172314A journey from the solar nebula to planetary bodies: cycling of heat, water and organicsMartin LeeScience and Technology Facilities Council (STFC)ST/N000846/1GES - Earth Sciences
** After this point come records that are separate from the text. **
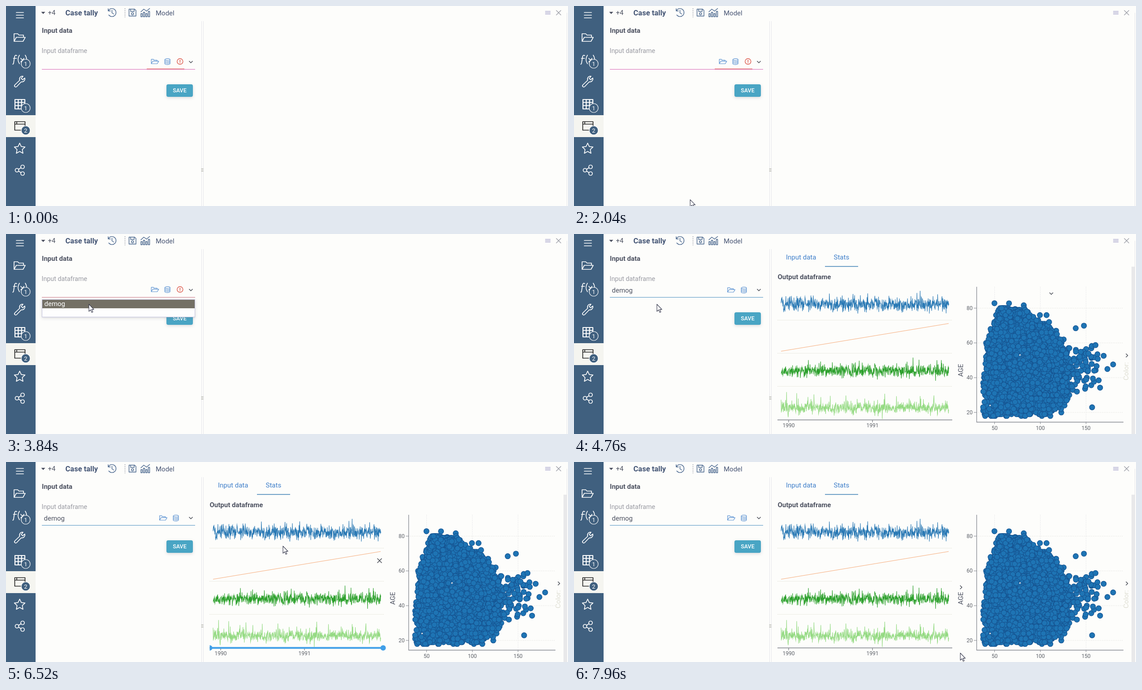
Animation of 1254x447 px, one loop 8 s. Source, as an HTML page with a canvas:

```html
<!DOCTYPE html>
<html lang="en">
<head>
<meta charset="utf-8">
<title>Case tally</title>
<style>
  html, body { margin: 0; width: 100%; height: 100%; overflow: hidden; background: #fdfdfb; }
  svg, canvas { position: absolute; left: 0; top: 0; width: 1254px; height: 447px; }
  text { font: 15px Roboto, sans-serif; fill: #4d5261; }
  .bold { font-weight: 700; }
  .axis { font-size: 12px; fill: #5c6068; }
  .side { fill: none; stroke: #fff; stroke-width: 1.7; stroke-linecap: round; stroke-linejoin: round; }
  .tool { fill: none; stroke: #46648c; stroke-width: 1.4; stroke-linejoin: round; stroke-linecap: round; }
  .pick { fill: none; stroke: #5b92d2; stroke-width: 1.2; stroke-linejoin: round; }
  .mark { fill: none; stroke: #4a4e57; stroke-width: 1.5; }
  .num { font-size: 13px; fill: #fff; text-anchor: middle; }
</style>
</head>
<body>
<svg viewBox="0 0 1254 447">
  <defs>
    <filter id="soft" x="-20%" y="-30%" width="140%" height="180%">
      <feDropShadow dx="0" dy="2" stdDeviation="3" flood-color="#667" flood-opacity=".25"/>
    </filter>
    <path id="folder" d="M.7 11V1.2h4.8l1.6 1.9h6.6v2.3M.7 11 4 5.4h13.3L14 11z"/>
    <g id="disks">
      <ellipse cx="6.5" cy="2.7" rx="5.8" ry="2.1"/>
      <path d="M.7 2.7v9c0 2.8 11.6 2.8 11.6 0v-9M.7 5.7c0 2.8 11.6 2.8 11.6 0M.7 8.7c0 2.8 11.6 2.8 11.6 0"/>
    </g>
    <path id="cross" d="M-5-5 5 5M5-5-5 5"/>
    <path id="chevron" d="M-4-2 0 2 4-2"/>
  </defs>

  <!-- sidebar -->
  <rect width="66" height="447" fill="#40607f"/>
  <rect y="244" width="66" height="49" fill="#f5f5f0"/>
  <g class="side">
    <path d="M23 14.5h16M23 20.5h16M23 26.5h16"/>
    <path d="M18 79V62h8l3 3h10v5M18 79l5-9h20l-5 9z"/>
    <path d="M24 111c-3-2-4.5 0-5 3l-2 13c-.5 3-1 3-2 3M16.5 117h7M30 110c-4 6-4 13 0 19M33 117l7 8M40 117l-7 8M43 110c4 6 4 13 0 19"/>
    <path d="M42 161l-5 4-3-3 4-5c-6-1-9 4-7.5 9L20 176c-3 3 1 7 4 4l10-10.5c5 1 9-3 8-8.5z"/>
    <path d="M20 209h22v21H20zM20 215.5h22M20 222.5h22M27.3 209v21M34.7 209v21" stroke-width="2.2"/>
    <path d="M30.5 306.5l3.6 7.6 8.3 1.1-6.1 5.7 1.6 8.3-7.4-4.1-7.4 4.1 1.6-8.3-6.1-5.7 8.3-1.1z"/>
    <circle cx="24.5" cy="367" r="4"/><circle cx="37" cy="359.5" r="4"/><circle cx="37" cy="374.5" r="4"/>
    <path d="M28 365l5.5-3.500M28 369l5.5 3.500"/>
    <path d="M19.5 258.5h23v19h-23zM20 264h22M24 259v4.5" stroke="#222"/>
  </g>
  <g id="badges"></g>

  <!-- top bar -->
  <path d="M78.5 13h9l-4.5 5z" fill="#4d5261"/>
  <text x="93.500" y="20">+4</text>
  <text class="bold" x="132.500" y="20.500" style="font-size:16.5px;fill:#435474">Case tally</text>
  <g class="tool">
    <path d="M228.500 10.500a9 9 0 1 1 .8 9.500M228 6v5h5M236.500 9.500v6l4 2.500"/>
    <path d="M265.500 5v21" stroke-dasharray="2 2" stroke="#9a9da8" stroke-linecap="butt"/>
    <path d="M274.500 7h12.500l3 3v12.500h-15.500zM278 7v5h8V7"/><circle cx="282.300" cy="17.300" r="2.400"/>
    <path d="M301 24v-7h3v7zM306.500 24V14h3v10zM312 24v-7h3v7zM317.500 24V12h3v12zM301 13l6.500-6 6 4.500 7-6"/>
    <path d="M1203.500 12h11M1203.500 15h11M1203.500 18h11" stroke="#b3b0d2"/>
    <use href="#cross" x="1233" y="15" stroke="#9a9ca5"/>
  </g>
  <text x="334" y="20.500" style="fill:#4b5876">Model</text>

  <!-- panel edges -->
  <path d="M436.500 34v413M440.500 34v413M1251.500 15v432" stroke="#e6e6ea"/>
  <path d="M435.500 363.500h5M435.500 366.500h5M435.500 369.500h5" stroke="#a5a69a"/>

  <!-- form -->
  <text class="bold" x="80" y="60">Input data</text>
  <text x="79.500" y="104.500" style="font-size:14.3px;fill:#9a9ba3">Input dataframe</text>
  <g data-on="0 4000">
    <use class="pick" href="#folder" x="323.500" y="118"/>
    <use class="pick" href="#disks" x="353.700" y="117"/>
    <circle cx="388.300" cy="124" r="6.500" fill="none" stroke="#dc5a4c" stroke-width="1.400"/>
    <path d="M388.300 120.500v4.500M388.300 126.300v1.700" stroke="#dc5a4c" stroke-width="1.700"/>
  </g>
  <g data-on="0 3480">
    <path d="M80 141.500h342" stroke="#d863b4"/>
    <path d="M314 140.500h84" stroke="#e2614c"/>
  </g>
  <path data-on="3480 4000" d="M80 141.500h342" stroke="#cc7484"/>
  <g data-on="4000 8000">
    <text x="84.500" y="130.500">demog</text>
    <use class="pick" href="#folder" x="342" y="119"/>
    <use class="pick" href="#disks" x="372.500" y="118"/>
    <path d="M80 141.500h342" stroke="#4a8fc0"/>
  </g>
  <use class="mark" href="#chevron" x="412.500" y="125"/>
  <rect x="358" y="175" width="59" height="28" rx="4" fill="#48a5c4" filter="url(#soft)"/>
  <text x="387.500" y="193" text-anchor="middle" style="font-size:12.5px;font-weight:500;fill:#fff">SAVE</text>

  <g data-on="2760 3480">
    <rect x="179.500" y="157.500" width="103" height="33" rx="3" fill="#fdfdea" stroke="#dcdfe3"/>
    <text x="185.500" y="179" style="font-size:13.8px;fill:#e0705f">Can't be empty</text>
  </g>
  <g data-on="3560 4000">
    <rect x="80.500" y="146.500" width="341" height="39" fill="#fefefe" stroke="#c3c3de" filter="url(#soft)"/>
    <rect x="81" y="147" width="340" height="19" fill="#747065"/>
    <text x="85.500" y="161" style="fill:#fff">demog</text>
  </g>
</svg>

<canvas id="plots" width="1254" height="447" data-on="4360 8000"></canvas>

<svg viewBox="0 0 1254 447">
  <g data-on="4360 8000">
    <text x="473" y="57" style="fill:#3f7fca">Input data</text>
    <text x="579.500" y="57" style="fill:#3f7fca">Stats</text>
    <path d="M560 72.500h74" stroke="#3a7db4" stroke-width="1.600"/>
    <text class="bold" x="454.500" y="101">Output dataframe</text>
    <rect x="1244" y="73" width="7" height="374" fill="#e9e9ea"/>
    <g id="ticks"></g>
    <text transform="translate(867.500 319) rotate(-90)">AGE</text>
    <text transform="translate(1236.500 327) rotate(-90)" style="font-size:15.5px;fill:#deded2">Color:</text>
    <use class="mark" href="#chevron" transform="translate(1233.500 271.500) rotate(-90)"/>
    <use class="mark" href="#chevron" x="1065" y="133" data-on="4360 6000"/>
  </g>
  <g data-on="6040 7400">
    <path d="M456 415.500h385" stroke="#419fe8" stroke-width="4"/>
    <path d="M454.500 409.500a6 6 0 0 1 0 12z" fill="#419fe8"/>
    <circle cx="841.500" cy="415.500" r="6" fill="#419fe8"/>
    <use class="mark" href="#cross" x="833.500" y="220.500" stroke-width="1.200"/>
  </g>
  <use class="mark" href="#chevron" transform="translate(863.500 280) rotate(-90)" data-on="7400 8000"/>
  <path id="cursor" d="M0 0v16l3.700-3.400 2.600 5.700 2.500-1.100-2.600-5.600h5z" fill="#fff" stroke="#33364a" stroke-width="1.100" stroke-linejoin="round"/>
</svg>

<script>
const LOOP = 8000;

// time, x, y of the pointer tip
const route = [
  [2000, 262, 447], [2160, 245, 360], [2400, 245, 360], [2760, 184, 135],
  [3560, 184, 135], [3800, 185, 157], [5080, 185, 157], [5880, 612, 68],
  [6400, 618, 188], [6760, 618, 188], [7400, 862, 270], [7940, 862, 427]
];

let seed = 20;
function rnd() {
  seed = (seed * 1664525 + 1013904223) % 4294967296;
  return seed / 4294967296;
}
const gauss = () => Math.sqrt(-2 * Math.log(1 - rnd())) * Math.cos(2 * Math.PI * rnd());
const expo = () => -Math.log(1 - rnd());
const smooth = u => u * u * (3 - 2 * u);

function addSvg(parent, name, attrs, text = "") {
  const el = document.createElementNS("http://www.w3.org/2000/svg", name);
  for (const key in attrs) el.setAttribute(key, attrs[key]);
  el.textContent = text;
  document.getElementById(parent).append(el);
}

function badge(y, n) {
  addSvg("badges", "circle", { cx: 44, cy: y, r: 10, fill: "#40607f", stroke: "#fff", "stroke-width": 1.2 });
  addSvg("badges", "text", { class: "num", x: 44, y: y + 4.5 }, n);
}

const tick = (label, x, y, anchor) =>
  addSvg("ticks", "text", { class: "axis", x, y, "text-anchor": anchor }, label);

const ctx = document.getElementById("plots").getContext("2d");

function line(points, color, width = 1, dash = []) {
  ctx.beginPath();
  points.forEach(([x, y]) => ctx.lineTo(x, y));
  ctx.strokeStyle = color;
  ctx.lineWidth = width;
  ctx.setLineDash(dash);
  ctx.stroke();
}

// daily noise over two years; lift adds rare upward peaks
function series(mid, sd, lift, color) {
  const pts = [];
  for (let i = 0; i <= 730; i++) {
    const peak = rnd() < 0.08 ? lift * rnd() : 0;
    pts.push([462 + i * 0.513, mid + sd * gauss() - peak]);
  }
  line(pts, color, 1.1);
}

function drawLines() {
  for (const y of [192.5, 266.5, 340.5]) line([[454, y], [844, y]], "#e4e3d8", 1, [2, 1]);
  series(158, 8, 18, "#2878b4");
  line([[462, 262], [836, 200]], "#f6ac7c", 1.2);
  series(306, 7, 18, "#2ca02c");
  series(389, 6.5, 28, "#94da82");
  line([[454, 415.5], [844, 415.5]], "#7d8088", 1.5);
  [1990, 1991].forEach((year, i) => {
    const x = 479 + 187 * i;
    line([[x, 415], [x, 421]], "#7d8088", 1.3);
    tick(year, x, 432, "middle");
  });
}

const weightX = w => 836.5 + 2.04 * w;
const ageY = a => 476.5 - 3.885 * a;

function dot(x, y) {
  ctx.beginPath();
  ctx.arc(x, y, 5.9, 0, 2 * Math.PI);
  ctx.fill();
  ctx.stroke();
}

function drawAxes() {
  for (const w of [50, 100, 150]) {
    const x = weightX(w);
    line([[x, 118], [x, 420]], "#e4e4e6", 1, [2, 2]);
    line([[x, 420], [x, 425]], "#858890");
    tick(w, x, 438, "middle");
  }
  for (const a of [20, 40, 60, 80]) {
    const y = ageY(a);
    line([[898, y], [1226, y]], "#e4e4e0", 1, [2, 2]);
    line([[892, y], [898, y]], "#858890");
    tick(a, 889.5, y + 4, "end");
  }
  line([[898.5, 118], [898.5, 420.5], [1226, 420.5]], "#858890", 1.3);
}

// the crowd lies between a steep left side and an elliptic right side
const leftX = y => 914 + 38 * ((408 - y) / 243) ** 4;
const rightX = y => 918 + 176 * Math.sqrt(Math.max(0, 1 - ((y - 310) / 150) ** 2));

function drawScatter() {
  drawAxes();
  ctx.setLineDash([]);
  ctx.fillStyle = "#1e74b4";
  ctx.strokeStyle = "#175592";
  ctx.lineWidth = 1.2;

  for (let i = 0; i < 60; i++) dot(1142 + 22 * gauss(), ageY(48 + 9 * gauss()));
  for (let i = 0; i < 24; i++) dot(978 + 22 * gauss(), 178 - 11 * expo());
  for (let i = 0; i < 2300; i++) {
    const y = ageY(Math.round(18 + 62 * rnd()));
    const l = leftX(y), r = rightX(y);
    const stray = rnd() < 0.1;
    const x = stray ? r + 9 * expo() : l + (r - l) * rnd();
    dot(Math.max(913, x + 2 * gauss()), y);
  }
}

badge(129, 1);
badge(228, 1);
badge(278, 2);
drawLines();
drawScatter();

function pointerAt(t) {
  const i = route.findIndex(p => p[0] > t);
  if (i < 1) return route[i < 0 ? route.length - 1 : 0].slice(1);
  const [t0, x0, y0] = route[i - 1], [t1, x1, y1] = route[i];
  const u = smooth((t - t0) / (t1 - t0));
  return [x0 + (x1 - x0) * u, y0 + (y1 - y0) * u];
}

const parts = [...document.querySelectorAll("[data-on]")].map(el => [el, ...el.dataset.on.split(" ").map(Number)]);
const cursor = document.getElementById("cursor");
const start = performance.now();

function render() {
  const t = (performance.now() - start) % LOOP;
  for (const [el, from, to] of parts) el.style.display = t >= from && t < to ? "" : "none";
  cursor.style.display = t >= route[0][0] ? "" : "none";
  const [x, y] = pointerAt(t);
  cursor.setAttribute("transform", `translate(${x.toFixed(1)} ${y.toFixed(1)})`);
  requestAnimationFrame(render);
}
render();
</script>
</body>
</html>
```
190265Follow the water: insights into the martian hydrosphere from nakhlitesMartin LeeScience and Technology Facilities Council (STFC)ST/H002960/1GES - Earth Sciences